§ Pictures paired with source code:
○ ○ ○ ○ ○

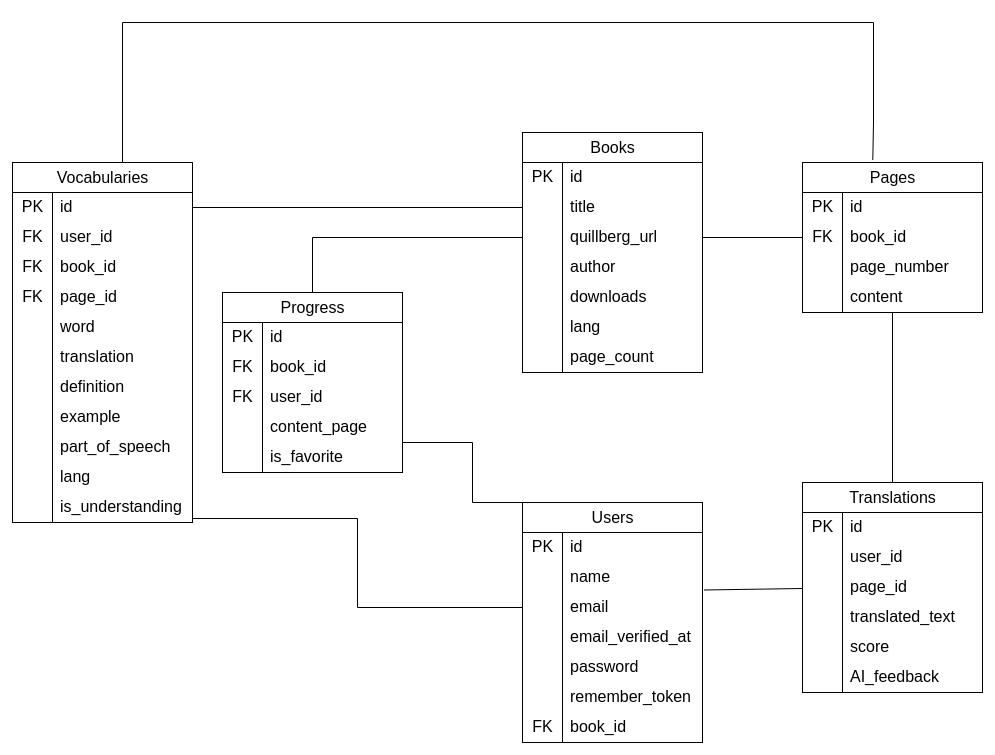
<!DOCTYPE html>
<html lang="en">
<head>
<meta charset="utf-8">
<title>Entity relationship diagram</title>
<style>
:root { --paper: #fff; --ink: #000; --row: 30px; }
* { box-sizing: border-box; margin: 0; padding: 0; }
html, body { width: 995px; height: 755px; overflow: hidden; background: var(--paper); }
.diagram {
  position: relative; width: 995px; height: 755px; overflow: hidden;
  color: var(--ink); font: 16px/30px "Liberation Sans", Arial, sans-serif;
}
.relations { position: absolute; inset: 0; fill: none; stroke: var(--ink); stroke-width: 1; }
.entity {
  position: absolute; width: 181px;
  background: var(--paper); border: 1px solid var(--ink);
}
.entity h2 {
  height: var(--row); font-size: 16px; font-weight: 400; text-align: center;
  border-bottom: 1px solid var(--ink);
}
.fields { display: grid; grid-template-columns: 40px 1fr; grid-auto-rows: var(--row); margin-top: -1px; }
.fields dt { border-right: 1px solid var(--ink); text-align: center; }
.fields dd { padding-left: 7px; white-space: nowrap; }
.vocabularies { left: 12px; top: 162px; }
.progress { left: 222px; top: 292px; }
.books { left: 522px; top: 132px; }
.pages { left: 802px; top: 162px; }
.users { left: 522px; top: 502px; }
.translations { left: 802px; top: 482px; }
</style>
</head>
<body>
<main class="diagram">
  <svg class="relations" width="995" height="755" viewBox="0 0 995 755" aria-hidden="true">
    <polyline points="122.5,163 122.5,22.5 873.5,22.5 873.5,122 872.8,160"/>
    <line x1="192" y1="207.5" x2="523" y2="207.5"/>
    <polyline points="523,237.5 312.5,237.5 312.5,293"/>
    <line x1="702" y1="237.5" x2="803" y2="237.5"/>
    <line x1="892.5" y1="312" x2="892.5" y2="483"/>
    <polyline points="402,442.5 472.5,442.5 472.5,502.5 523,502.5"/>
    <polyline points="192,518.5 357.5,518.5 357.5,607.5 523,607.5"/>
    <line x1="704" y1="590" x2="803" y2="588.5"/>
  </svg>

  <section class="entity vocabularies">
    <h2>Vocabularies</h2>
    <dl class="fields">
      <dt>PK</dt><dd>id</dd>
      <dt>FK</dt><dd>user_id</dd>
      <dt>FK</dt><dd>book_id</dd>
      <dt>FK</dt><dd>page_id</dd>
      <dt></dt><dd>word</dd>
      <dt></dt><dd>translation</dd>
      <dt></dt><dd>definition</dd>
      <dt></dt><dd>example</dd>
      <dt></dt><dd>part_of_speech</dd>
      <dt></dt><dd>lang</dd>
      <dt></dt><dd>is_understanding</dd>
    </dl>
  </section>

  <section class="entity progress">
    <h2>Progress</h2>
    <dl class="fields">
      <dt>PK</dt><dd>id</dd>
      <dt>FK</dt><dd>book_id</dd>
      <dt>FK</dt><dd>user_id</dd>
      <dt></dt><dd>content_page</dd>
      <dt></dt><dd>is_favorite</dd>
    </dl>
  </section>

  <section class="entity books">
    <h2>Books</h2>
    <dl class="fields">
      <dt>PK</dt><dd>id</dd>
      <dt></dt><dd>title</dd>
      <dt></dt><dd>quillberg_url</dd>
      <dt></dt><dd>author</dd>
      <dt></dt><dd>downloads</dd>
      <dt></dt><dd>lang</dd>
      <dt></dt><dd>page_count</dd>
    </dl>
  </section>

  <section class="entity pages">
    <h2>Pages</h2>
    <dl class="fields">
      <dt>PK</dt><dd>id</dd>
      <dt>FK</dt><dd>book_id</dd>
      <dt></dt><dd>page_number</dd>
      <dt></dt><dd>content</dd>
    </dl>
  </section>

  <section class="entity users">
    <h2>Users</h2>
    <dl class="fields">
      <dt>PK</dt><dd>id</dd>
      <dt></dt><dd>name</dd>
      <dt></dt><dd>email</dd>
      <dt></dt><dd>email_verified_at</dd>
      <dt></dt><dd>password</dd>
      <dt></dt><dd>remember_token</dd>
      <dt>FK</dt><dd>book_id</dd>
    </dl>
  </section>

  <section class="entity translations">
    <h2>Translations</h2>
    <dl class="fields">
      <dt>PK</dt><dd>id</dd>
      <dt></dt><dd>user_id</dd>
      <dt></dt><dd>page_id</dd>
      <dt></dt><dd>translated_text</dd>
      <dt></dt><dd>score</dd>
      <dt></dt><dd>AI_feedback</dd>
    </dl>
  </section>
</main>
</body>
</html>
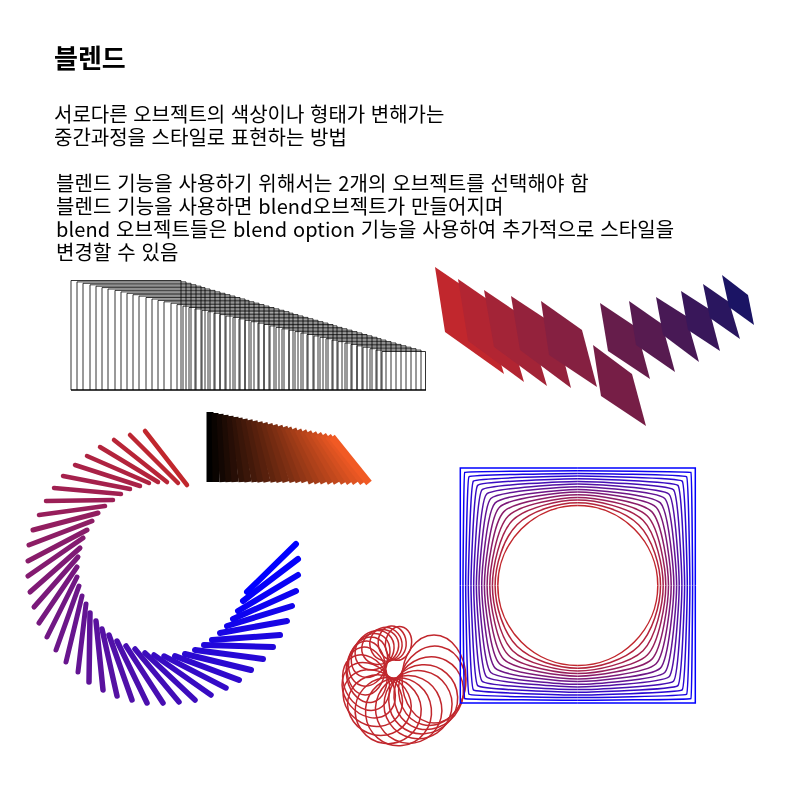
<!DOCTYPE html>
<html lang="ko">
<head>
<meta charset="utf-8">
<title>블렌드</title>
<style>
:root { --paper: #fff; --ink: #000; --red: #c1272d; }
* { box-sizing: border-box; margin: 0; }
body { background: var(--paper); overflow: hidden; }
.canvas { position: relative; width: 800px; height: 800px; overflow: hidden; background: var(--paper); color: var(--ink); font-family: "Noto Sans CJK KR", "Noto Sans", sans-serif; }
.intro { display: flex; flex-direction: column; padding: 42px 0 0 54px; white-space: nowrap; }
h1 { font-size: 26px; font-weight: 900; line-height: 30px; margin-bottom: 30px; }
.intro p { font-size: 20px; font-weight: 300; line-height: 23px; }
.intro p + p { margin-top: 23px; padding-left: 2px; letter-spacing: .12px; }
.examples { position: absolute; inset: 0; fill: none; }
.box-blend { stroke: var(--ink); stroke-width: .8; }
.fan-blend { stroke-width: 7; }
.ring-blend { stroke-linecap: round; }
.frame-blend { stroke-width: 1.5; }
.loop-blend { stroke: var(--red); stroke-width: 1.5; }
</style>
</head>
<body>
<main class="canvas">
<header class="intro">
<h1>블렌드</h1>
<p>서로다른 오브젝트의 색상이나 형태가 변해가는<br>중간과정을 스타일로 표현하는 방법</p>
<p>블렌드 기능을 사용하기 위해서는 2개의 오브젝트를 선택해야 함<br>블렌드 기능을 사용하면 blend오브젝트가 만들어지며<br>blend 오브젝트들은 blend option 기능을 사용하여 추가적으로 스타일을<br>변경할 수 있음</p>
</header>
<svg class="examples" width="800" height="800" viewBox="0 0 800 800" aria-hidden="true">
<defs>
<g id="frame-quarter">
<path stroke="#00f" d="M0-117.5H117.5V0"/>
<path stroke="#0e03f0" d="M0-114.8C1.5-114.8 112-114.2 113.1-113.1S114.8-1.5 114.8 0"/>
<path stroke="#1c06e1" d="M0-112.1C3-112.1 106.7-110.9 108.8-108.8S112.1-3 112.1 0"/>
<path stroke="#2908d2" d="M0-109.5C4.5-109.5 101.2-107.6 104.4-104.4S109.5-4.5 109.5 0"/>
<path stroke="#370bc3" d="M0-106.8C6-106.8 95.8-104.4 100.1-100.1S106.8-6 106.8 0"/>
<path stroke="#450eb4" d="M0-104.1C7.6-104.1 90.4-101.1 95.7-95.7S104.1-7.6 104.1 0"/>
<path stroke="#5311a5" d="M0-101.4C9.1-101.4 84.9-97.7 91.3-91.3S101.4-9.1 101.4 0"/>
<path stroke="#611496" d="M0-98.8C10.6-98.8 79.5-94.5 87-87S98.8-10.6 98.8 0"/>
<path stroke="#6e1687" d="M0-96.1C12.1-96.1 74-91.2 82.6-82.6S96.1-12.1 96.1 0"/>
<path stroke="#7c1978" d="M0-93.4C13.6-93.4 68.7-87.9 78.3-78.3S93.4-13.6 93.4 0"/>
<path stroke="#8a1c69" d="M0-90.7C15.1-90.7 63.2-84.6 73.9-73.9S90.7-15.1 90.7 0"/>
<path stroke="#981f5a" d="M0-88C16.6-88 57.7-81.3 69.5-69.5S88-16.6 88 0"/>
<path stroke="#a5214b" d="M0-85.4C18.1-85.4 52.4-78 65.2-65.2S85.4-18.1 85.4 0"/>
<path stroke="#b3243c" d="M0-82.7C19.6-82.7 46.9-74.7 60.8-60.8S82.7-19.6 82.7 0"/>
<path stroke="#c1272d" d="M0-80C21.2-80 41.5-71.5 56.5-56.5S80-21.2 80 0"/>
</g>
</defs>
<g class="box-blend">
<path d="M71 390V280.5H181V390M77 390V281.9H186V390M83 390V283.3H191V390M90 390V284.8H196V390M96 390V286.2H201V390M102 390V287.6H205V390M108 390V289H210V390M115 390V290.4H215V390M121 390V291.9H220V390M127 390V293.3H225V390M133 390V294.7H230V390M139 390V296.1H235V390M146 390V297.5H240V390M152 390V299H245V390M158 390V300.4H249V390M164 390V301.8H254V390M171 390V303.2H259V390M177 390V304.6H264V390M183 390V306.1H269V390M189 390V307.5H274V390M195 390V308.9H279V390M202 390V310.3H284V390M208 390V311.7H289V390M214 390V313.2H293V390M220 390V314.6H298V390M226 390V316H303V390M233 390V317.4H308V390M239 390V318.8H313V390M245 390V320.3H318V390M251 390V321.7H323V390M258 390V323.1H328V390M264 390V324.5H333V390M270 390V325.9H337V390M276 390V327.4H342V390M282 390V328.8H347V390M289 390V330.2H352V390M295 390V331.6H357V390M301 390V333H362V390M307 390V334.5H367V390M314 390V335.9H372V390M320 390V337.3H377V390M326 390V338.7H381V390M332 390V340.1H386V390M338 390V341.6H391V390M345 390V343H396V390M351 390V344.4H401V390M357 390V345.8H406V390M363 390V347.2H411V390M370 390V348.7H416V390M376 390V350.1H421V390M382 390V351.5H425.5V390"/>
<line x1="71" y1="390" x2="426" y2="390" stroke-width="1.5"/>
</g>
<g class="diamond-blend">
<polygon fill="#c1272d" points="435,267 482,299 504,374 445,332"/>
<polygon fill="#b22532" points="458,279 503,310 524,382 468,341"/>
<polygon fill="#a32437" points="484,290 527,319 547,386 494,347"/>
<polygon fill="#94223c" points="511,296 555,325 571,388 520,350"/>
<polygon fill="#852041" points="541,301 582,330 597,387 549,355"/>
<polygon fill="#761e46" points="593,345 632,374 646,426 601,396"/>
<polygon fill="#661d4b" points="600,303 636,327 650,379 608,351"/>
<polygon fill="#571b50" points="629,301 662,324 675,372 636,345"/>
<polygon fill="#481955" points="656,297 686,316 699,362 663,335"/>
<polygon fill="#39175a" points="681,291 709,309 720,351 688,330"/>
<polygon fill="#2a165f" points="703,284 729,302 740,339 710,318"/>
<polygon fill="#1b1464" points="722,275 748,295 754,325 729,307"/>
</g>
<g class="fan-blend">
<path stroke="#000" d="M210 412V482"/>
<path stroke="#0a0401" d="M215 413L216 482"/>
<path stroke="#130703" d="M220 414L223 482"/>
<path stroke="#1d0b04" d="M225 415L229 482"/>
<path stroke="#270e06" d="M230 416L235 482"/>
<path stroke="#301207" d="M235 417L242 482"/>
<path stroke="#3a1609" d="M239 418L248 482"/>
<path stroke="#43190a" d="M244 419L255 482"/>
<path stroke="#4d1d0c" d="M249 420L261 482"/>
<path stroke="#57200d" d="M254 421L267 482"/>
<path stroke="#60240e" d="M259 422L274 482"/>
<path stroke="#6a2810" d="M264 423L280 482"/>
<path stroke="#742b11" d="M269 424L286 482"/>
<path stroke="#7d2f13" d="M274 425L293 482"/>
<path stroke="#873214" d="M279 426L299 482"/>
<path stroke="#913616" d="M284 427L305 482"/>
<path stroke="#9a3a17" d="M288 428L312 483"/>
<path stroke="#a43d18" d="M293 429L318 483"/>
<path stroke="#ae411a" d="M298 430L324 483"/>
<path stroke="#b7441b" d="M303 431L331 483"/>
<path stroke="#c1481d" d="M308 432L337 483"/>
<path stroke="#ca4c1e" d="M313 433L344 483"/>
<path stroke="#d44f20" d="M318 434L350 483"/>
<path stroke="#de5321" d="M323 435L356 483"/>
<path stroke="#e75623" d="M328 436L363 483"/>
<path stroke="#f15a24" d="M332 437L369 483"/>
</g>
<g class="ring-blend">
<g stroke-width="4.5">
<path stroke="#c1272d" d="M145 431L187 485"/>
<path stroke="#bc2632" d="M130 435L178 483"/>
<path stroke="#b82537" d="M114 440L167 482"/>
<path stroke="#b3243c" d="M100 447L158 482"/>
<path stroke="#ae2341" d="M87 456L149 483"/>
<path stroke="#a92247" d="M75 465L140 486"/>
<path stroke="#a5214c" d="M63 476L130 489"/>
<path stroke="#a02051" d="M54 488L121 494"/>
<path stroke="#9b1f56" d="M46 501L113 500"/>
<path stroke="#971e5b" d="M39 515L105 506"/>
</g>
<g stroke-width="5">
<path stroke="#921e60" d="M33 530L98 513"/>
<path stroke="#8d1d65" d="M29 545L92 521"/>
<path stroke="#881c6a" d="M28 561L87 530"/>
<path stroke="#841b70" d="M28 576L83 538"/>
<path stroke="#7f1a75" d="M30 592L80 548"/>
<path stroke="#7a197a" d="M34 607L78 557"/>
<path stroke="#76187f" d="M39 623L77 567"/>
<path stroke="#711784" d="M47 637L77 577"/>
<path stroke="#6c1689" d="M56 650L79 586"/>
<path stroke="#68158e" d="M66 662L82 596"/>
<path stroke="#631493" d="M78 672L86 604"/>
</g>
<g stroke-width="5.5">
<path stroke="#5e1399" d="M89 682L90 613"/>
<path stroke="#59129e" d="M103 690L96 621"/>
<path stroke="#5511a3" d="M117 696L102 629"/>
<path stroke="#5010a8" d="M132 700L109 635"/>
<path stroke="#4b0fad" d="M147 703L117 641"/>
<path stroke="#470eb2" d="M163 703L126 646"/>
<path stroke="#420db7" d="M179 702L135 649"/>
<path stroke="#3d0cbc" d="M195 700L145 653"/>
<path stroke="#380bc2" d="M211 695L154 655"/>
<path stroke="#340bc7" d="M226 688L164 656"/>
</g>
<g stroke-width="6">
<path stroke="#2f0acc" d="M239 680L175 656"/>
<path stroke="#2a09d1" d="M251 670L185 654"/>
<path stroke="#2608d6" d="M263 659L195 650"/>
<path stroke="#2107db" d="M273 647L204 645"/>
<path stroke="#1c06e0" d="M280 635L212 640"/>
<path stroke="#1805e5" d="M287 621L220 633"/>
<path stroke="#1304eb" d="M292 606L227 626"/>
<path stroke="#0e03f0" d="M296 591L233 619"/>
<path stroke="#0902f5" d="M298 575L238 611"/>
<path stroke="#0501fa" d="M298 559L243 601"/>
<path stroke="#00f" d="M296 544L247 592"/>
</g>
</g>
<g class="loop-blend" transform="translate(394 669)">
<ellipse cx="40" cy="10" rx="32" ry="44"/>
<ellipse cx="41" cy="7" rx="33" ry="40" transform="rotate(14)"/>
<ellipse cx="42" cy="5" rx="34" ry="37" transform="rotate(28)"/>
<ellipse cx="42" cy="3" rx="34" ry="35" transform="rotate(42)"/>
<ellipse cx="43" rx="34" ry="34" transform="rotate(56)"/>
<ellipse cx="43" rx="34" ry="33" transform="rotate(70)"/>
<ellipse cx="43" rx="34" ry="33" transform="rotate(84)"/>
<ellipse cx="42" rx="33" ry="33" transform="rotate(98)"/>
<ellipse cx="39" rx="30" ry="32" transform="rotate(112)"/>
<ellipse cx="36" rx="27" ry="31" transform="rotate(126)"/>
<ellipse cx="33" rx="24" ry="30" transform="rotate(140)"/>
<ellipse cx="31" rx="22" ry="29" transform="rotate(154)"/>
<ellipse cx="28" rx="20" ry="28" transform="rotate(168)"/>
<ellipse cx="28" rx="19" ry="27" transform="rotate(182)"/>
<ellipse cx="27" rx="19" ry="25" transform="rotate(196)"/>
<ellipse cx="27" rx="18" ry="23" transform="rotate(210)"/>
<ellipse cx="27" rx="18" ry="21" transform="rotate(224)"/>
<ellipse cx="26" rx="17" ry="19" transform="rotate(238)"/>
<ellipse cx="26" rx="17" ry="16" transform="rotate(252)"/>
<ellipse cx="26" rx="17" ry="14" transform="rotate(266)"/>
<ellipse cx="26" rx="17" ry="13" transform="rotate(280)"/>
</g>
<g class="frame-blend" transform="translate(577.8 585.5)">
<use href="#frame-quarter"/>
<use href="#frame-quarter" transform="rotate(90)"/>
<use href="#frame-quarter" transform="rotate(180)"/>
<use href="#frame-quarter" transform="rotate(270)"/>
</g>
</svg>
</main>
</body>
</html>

○ ○ ○ ○ ○

§ Aim of the exercise: How many lines in the records above contain the word "intro"? Reply with the number and nothing more.

§ Response for this exercise: 4